These types of retailers tend to carry both new issues, indie, and tons of back order comics.
Whether you are looking for something new or old to read this type of comic retailer couldn’t be better for you.
2. The Comic Shop, With Chairs:
This comic retailer sells only comics and comic related products with the possible non-comic related merchandise. The difference is that they offer a seating area for people to sit and read their comics or play games. It’s not uncommon for comic retailers to hold tournaments for a popular card or board games to earn some extra revenue.
These retailers also tend to carry both new issues from major publishers, indie, and tons of back order comics.
Their retail space would typically house more non-comic related merchandise.
These retailers should always have something worth reading on their shelves for new or avid readers.
3. The Lounge:
These guys still sell comics and merchandise but a lot less of it. A significant difference is this type of comic retailer is that they step up their game when it comes to seating.
These types of comic retailers tend to have a much larger seating area than they do comic shelves. This allows for a more open and comfortable reading and lounging space for readers and visitors. This retailer exists to offer a comfortable experience for its visitors.
It’s not uncommon for this type of comic retailer to also offer food and drink. Be it coffee and pastries. This can help to draw in visitors that don’t necessarily have a pre-existing experience with comics (this is a good thing!).
This retailer will usually only carry in stock the most recent comics or comics that they have experience selling. If they have any back order comics it’s not a large collection.
The key takeaway of this retailers is this. They may not have much, but they plan on selling what they have. It’s hard to get them to take on something they don’t know much about or haven’t been asked to carry by their patrons.
4. The Bookstore:
It’s all in the name people. This is a regular old bookstore. Be it a big chain or not.
It probably goes without saying, but for them to be considered a comic retailer they must have something resembling a section in their store for comics.
The big chain bookstores will only ever carry the newest of the new in the world of comics. Typically selling either the newest issues or trade paperbacks.
The smaller or independently owned bookstores can vary in their selection and can maybe be swayed to carry new comics.
5. Novelty Shops (AKA Mom & Pop Shops):
These stores don’t necessarily have anything to do with comics.
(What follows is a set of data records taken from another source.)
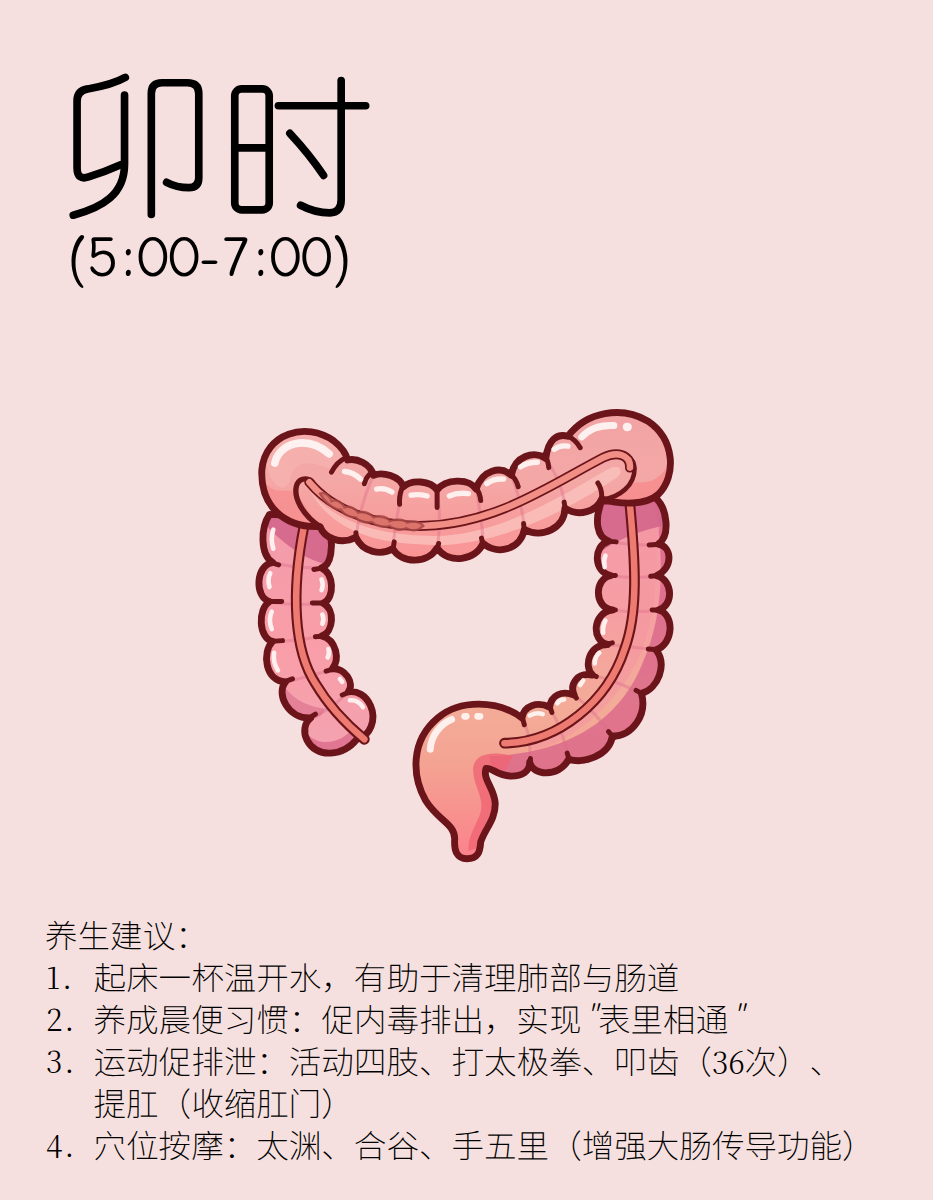
<!DOCTYPE html>
<html lang="zh-CN">
<head>
<meta charset="utf-8">
<title>卯时养生</title>
<link rel="stylesheet" href="https://fonts.googleapis.com/css2?family=Delius&family=Noto+Sans+SC:wght@200;300&family=Noto+Serif+SC:wght@300&display=block">
<style>
:root {
  --paper: #f6e0df;
  --ink: #000;
  --outline: #6b151a;
  --shade: #d9688a;
  --band: #ee7b72;
  --shine: #fff6f4;
}
* { box-sizing: border-box; margin: 0; padding: 0; }
html, body { width: 933px; height: 1200px; overflow: hidden; background: var(--paper); }
.poster { position: relative; width: 933px; height: 1200px; overflow: hidden; background: var(--paper); color: var(--ink); }
.hour { position: absolute; left: 61.2px; top: 68.9px; width: 321.5px; height: 222px; }
.hour svg, .colon svg { display: block; width: 100%; height: 100%; overflow: visible; }
.hour-name { fill: none; stroke: var(--ink); stroke-width: 10; stroke-linecap: round; stroke-linejoin: round; }
.hour-range { font: 400 70px "Delius", cursive; fill: var(--ink); text-anchor: middle; }
.colon { position: absolute; left: 244.9px; top: 398px; width: 443.9px; height: 474.5px; }
.advice { position: absolute; left: 45px; top: 912.5px; width: 870px; font: 200 32.55px/42px "Noto Sans SC", sans-serif; text-spacing-trim: space-all; font-kerning: none; white-space: nowrap; }
.advice h2 { font: inherit; }
.advice ol { list-style: none; }
.advice li { position: relative; padding-left: 48.5px; }
.numeral { font-family: "Noto Serif SC", serif; font-weight: 300; font-size: 30px; line-height: 1; }
.marker { position: absolute; left: 1px; top: 6px; letter-spacing: 2px; }
.pair { display: inline-block; width: 32.5px; text-align: center; }
.quote { display: inline-block; width: 16.3px; font-style: italic; text-align: center; }
.edge { fill: none; stroke: var(--outline); stroke-width: 9; stroke-linejoin: round; stroke-linecap: round; }
.notch { fill: none; stroke: var(--outline); stroke-width: 6.5; stroke-linecap: round; }
.crease { fill: none; stroke: var(--shade); stroke-width: 4; opacity: .38; }
.taenia-rim { fill: none; stroke: var(--outline); stroke-width: 14; stroke-linecap: round; }
.taenia-core { fill: none; stroke: var(--band); stroke-width: 8.5; stroke-linecap: round; }
.shine { fill: none; stroke: var(--shine); stroke-width: 7; stroke-linecap: round; opacity: .92; }
</style>
</head>
<body>
<main class="poster">
  <header class="hour">
    <svg viewBox="80 90 420 290" role="img" aria-label="卯时 (5:00-7:00)">
      <g class="hour-name">
        <g id="mao">
          <path d="M164 101C150 109 133 113 115 116Q101 118 101 132V219Q101 236 116 231Q138 224 158 215"/>
          <path d="M163 124V214C163 254 134 271 96 281"/>
          <path d="M198 280V122Q198 108 212 108H245Q260 108 260 122V232Q260 245 247 245Q231 245 218 238"/>
        </g>
        <g id="shi">
          <rect x="307" y="116" width="45" height="158" rx="9"/>
          <path d="M307 193H352"/>
          <path d="M364 138H478"/>
          <path d="M446 105V261Q446 277 431 278Q412 278 393 268"/>
          <path d="M379 174Q405 202 423 229"/>
        </g>
      </g>
      <text class="hour-range" y="360" x="101 134 168 200 241 274 308 341 373 414 447">(5:00-7:00)</text>
    </svg>
  </header>

  <figure class="colon">
    <svg viewBox="320 520 580 620" role="img" aria-label="大肠插图">
      <defs>
        <linearGradient id="ascending-fill" x1="0" y1="0" x2="0" y2="1">
          <stop offset="0" stop-color="#f39bab"/><stop offset=".55" stop-color="#f99ea8"/><stop offset="1" stop-color="#f3a3b0"/>
        </linearGradient>
        <linearGradient id="descending-fill" gradientUnits="userSpaceOnUse" x1="0" y1="650" x2="0" y2="1120">
          <stop offset="0" stop-color="#f49bad"/><stop offset=".32" stop-color="#f69ea2"/><stop offset=".58" stop-color="#f3ac98"/><stop offset=".74" stop-color="#f4a392"/><stop offset="1" stop-color="#fb828c"/>
        </linearGradient>
        <linearGradient id="transverse-fill" gradientUnits="userSpaceOnUse" x1="0" y1="540" x2="0" y2="735">
          <stop offset="0" stop-color="#f2a3a5"/><stop offset=".45" stop-color="#f4a8a6"/><stop offset="1" stop-color="#fa9293"/>
        </linearGradient>
        <path id="ascending" d="M352 672C340 690 340 725 356 735C334 738 332 780 352 786C336 796 338 834 356 838C342 852 346 890 373 891C360 906 376 940 406 938C388 952 402 986 432 984C448 983 458 976 466 966C484 962 492 940 484 922C478 908 466 902 455 904C464 892 450 872 434 874C444 862 440 836 420 831C436 826 438 796 422 788C438 782 436 748 420 742C434 738 434 712 432 700L430 676Z"/>
        <path id="descending" d="M786 655C776 680 780 702 795 707C774 714 776 748 798 752C776 756 776 794 800 797C774 800 772 838 794 842C770 842 762 870 774 882C754 878 744 894 750 908C734 902 720 908 718 924C702 916 684 922 682 938C650 914 600 914 572 938C536 968 538 1014 556 1046C572 1072 594 1076 594 1096C593 1112 597 1122 610 1122C624 1122 627 1114 628 1100C634 1082 647 1072 647 1050C646 1030 630 1018 635 1004C642 1002 650 1014 668 1014C682 1014 692 1008 692 996C696 1014 730 1016 743 992C762 998 796 988 800 962C826 962 846 934 838 906C860 900 872 868 857 849C880 842 882 802 860 797C880 792 880 758 858 752C880 742 878 714 860 711C876 700 872 664 856 650Z"/>
        <path id="transverse" d="M418 688C370 690 340 660 342 614C346 566 400 550 436 576C446 584 452 592 454 601C466 598 484 606 488 621C500 616 522 622 527 636C538 626 562 628 571 640C582 626 612 624 622 639C630 614 654 608 668 621C672 596 698 588 713 599C716 574 728 566 742 570C766 538 812 530 846 550C882 574 884 622 860 646C844 660 812 660 786 652C780 668 756 676 738 664C738 690 708 704 685 692C680 718 650 726 631 710C622 732 586 738 571 716C558 738 524 736 513 717C498 726 474 722 465 702C446 712 424 704 418 688Z"/>
        <clipPath id="ascending-clip"><use href="#ascending"/></clipPath>
        <clipPath id="descending-clip"><use href="#descending"/></clipPath>
        <clipPath id="transverse-clip"><use href="#transverse"/></clipPath>
        <path id="ascending-taenia" d="M397 688C380 775 384 850 412 893C428 920 452 946 476 966"/>
        <path id="descending-taenia" d="M823 660C830 735 834 800 816 848C794 916 730 970 659 971"/>
        <path id="transverse-taenia" d="M404 630C435 668 495 689 556 687C650 684 722 632 788 598C806 589 824 594 823 611"/>
      </defs>

      <g id="ascending-colon">
        <use href="#ascending" fill="url(#ascending-fill)"/>
        <g clip-path="url(#ascending-clip)">
          <path d="M340 664H440V740C415 738 380 722 345 684Z" fill="#d0638a" opacity=".85"/>
          <path d="M362 880C372 905 392 922 424 926C420 940 408 938 398 944C372 940 356 910 362 880Z" fill="#dd7692" opacity=".75"/>
          <path d="M398 955C412 976 446 974 462 950L474 970L430 992H396Z" fill="#dd6f8d" opacity=".85"/>
          <path class="crease" d="M356 735Q390 744 424 741M352 787Q385 792 424 788M356 838Q390 838 420 831M373 891Q410 882 436 874M406 938Q432 928 455 904"/>
        </g>
        <use class="edge" href="#ascending"/>
        <path class="notch" d="M354 735L364 738M350 786H368M354 838L369 837M371 891L382 887M404 938L412 933M457 904L447 908M436 874L426 877M422 831L412 832M424 788L408 788M422 742L410 744"/>
        <use class="taenia-rim" href="#ascending-taenia"/>
        <use class="taenia-core" href="#ascending-taenia"/>
        <path class="shine" d="M357 692Q353 704 357 717M353 749Q349 757 352 767M355 799Q350 810 355 822M358 853Q356 865 363 876M420 757Q423 764 420 771M421 803Q424 809 421 815M429 848Q431 854 428 859M444 887L447 891M457 915Q468 914 474 924" style="stroke-width:6"/>
      </g>

      <g id="descending-colon">
        <use href="#descending" fill="url(#descending-fill)"/>
        <g clip-path="url(#descending-clip)">
          <path d="M852 640C872 740 864 810 840 865C815 930 755 984 640 988L644 1030H760L890 940V640Z" fill="#d9678a" opacity=".8"/>
          <path d="M866 650C854 740 860 780 846 825C832 890 770 960 700 980L680 972C760 950 816 896 830 820L838 655Z" fill="#f4979f" opacity=".65"/>
          <path d="M770 646H880V684C850 690 810 700 778 726Z" fill="#d0638a" opacity=".85"/>
          <path d="M670 988C640 980 618 986 618 1006C619 1030 634 1042 627 1064C620 1082 611 1094 612 1112L636 1104L654 1050L636 1005L660 1006Z" fill="#ef6473" opacity=".8"/>
          <path class="crease" d="M795 707Q825 714 860 711M798 752Q830 757 858 752M800 797Q830 801 860 797M794 842Q830 846 857 849M774 882Q805 890 838 906M750 908Q778 930 800 962M718 924Q736 955 743 992M684 940Q695 968 692 998"/>
        </g>
        <use class="edge" href="#descending"/>
        <path class="notch" d="M793 707L805 708M796 752H804M798 797H804M792 842L800 840M772 881L779 884M749 906L753 912M718 922L721 931M682 936L685 947M692 1000L693 991M744 994L741 984M802 964L795 956M840 907L831 902M859 849L847 848M862 797L852 797M860 752L850 753M862 711L848 712"/>
        <use class="taenia-rim" href="#descending-taenia"/>
        <use class="taenia-core" href="#descending-taenia"/>
        <path class="shine" d="M791 726Q788 733 790 741M791 811Q787 818 788 827M783 853Q777 858 777 867M762 889L758 895M737 914Q731 914 728 919M709 933Q700 930 692 935" style="stroke-width:6"/>
        <path class="shine" d="M562 979C563 962 574 947 590 940" style="stroke-width:9"/>
        <path class="shine" d="M607 936H609M624 936H627" style="stroke-width:9"/>
      </g>

      <g id="transverse-colon">
        <use href="#transverse" fill="url(#transverse-fill)"/>
        <g clip-path="url(#transverse-clip)">
          <path d="M336 610C352 652 366 638 386 642L420 694H370L336 660Z" fill="#f68d8e" opacity=".8"/>
          <path d="M345 590C350 630 366 648 378 630C382 600 405 602 430 612L454 600L420 560H370Z" fill="#f8bcb9" opacity=".45"/>
          <path d="M884 570C876 628 848 632 830 630L800 650L812 668H890Z" fill="#f78c8d" opacity=".85"/>
          <path d="M404 640C440 690 520 702 580 700C660 694 730 650 796 612C812 606 815 616 806 624C740 668 660 708 580 712C510 712 440 704 404 640Z" fill="#fbc4bf" opacity=".75"/>
          <path class="crease" d="M571 640Q577 680 571 718M622 640Q630 680 631 710M668 622Q682 655 685 692M713 600Q736 632 738 664M527 636Q517 675 513 717M488 620Q470 660 465 702"/>
        </g>
        <use class="edge" href="#transverse"/>
        <path class="notch" d="M452 598Q440 603 433 617M486 617Q478 623 476 632M527 634Q521 645 522 659M571 638V663M620 635Q627 643 628 654M666 618Q674 625 677 636M711 594Q716 601 717 611M740 569Q752 574 758 585M465 704V696M513 720L515 708M571 718L573 710M631 712L629 703M685 694L684 684M739 668L737 656M786 652Q787 640 781 631"/>
        <path class="edge" d="M418 688C394 672 384 650 387 636C389 626 400 622 408 630" style="stroke-width:7"/>
        <path class="edge" d="M786 653C810 650 829 634 829 612C828 598 818 591 804 592" style="stroke-width:6"/>
        <use class="taenia-rim" href="#transverse-taenia" style="stroke-width:13"/>
        <use class="taenia-core" href="#transverse-taenia" style="stroke:#f18f87"/>
        <path d="M418 645C425 642 432 650 433 655C440 651 448 658 450 663C457 660 465 665 468 670C476 667 485 671 488 676C497 672 507 676 509 681C518 677 529 679 532 683C540 680 549 682 553 687C545 694 537 694 531 690C523 694 514 692 509 687C500 690 491 687 486 682C477 684 468 681 465 676C456 676 448 672 446 666C436 666 424 656 418 645Z" fill="#d97068" stroke="#a64646" stroke-width="3" opacity=".85"/>
        <path class="shine" d="M359 605C364 580 400 567 430 593" style="stroke-width:10"/>
        <path class="shine" d="M760 571C770 560 785 555 802 556" style="stroke-width:9"/>
        <path class="shine" d="M819 558H820" style="stroke-width:11"/>
        <path class="shine" d="M450 616Q462 617 471 626M492 639Q503 637 512 643M537 647Q547 645 558 648M587 648Q598 643 612 645M636 632Q645 625 658 626M680 610Q689 604 702 604M724 587Q732 581 742 583"/>
      </g>
    </svg>
  </figure>

  <section class="advice">
    <h2>养生建议：</h2>
    <ol>
      <li><span class="numeral marker">1.</span>起床一杯温开水，有助于清理肺部与肠道</li>
      <li><span class="numeral marker">2.</span>养成晨便习惯：促内毒排出，实现<span class="quote">"</span>表里相通<span class="quote">"</span></li>
      <li><span class="numeral marker">3.</span>运动促排泄：活动四肢、打太极拳、叩齿（<span class="numeral pair">36</span>次）、<br>提肛（收缩肛门）</li>
      <li><span class="numeral marker">4.</span>穴位按摩：太渊、合谷、手五里（增强大肠传导功能）</li>
    </ol>
  </section>
</main>
</body>
</html>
They may have a shelf or two with comics on them.
The nice thing about these types of comic retailers is their ability to sell. They know when and how to recommend some reading material.
They can be big or small. Focus entirely on comics and comic related products (merchandise). Focus on shopping experience. Or simply have a shelf that holds a few comics.
But whichever the case, it is crucial to understand who you’re talking to when it comes to comic retailers. Especially when it comes to learning how to properly reach and address your target market.
Hopefully, this article gives you a lens by which to begin a communication strategy with comic retailers. Maybe you got an idea about which kind of retailer is better equipped to sell your work.
The next article should be talking about how to directly sell your comic creation to comic retailers.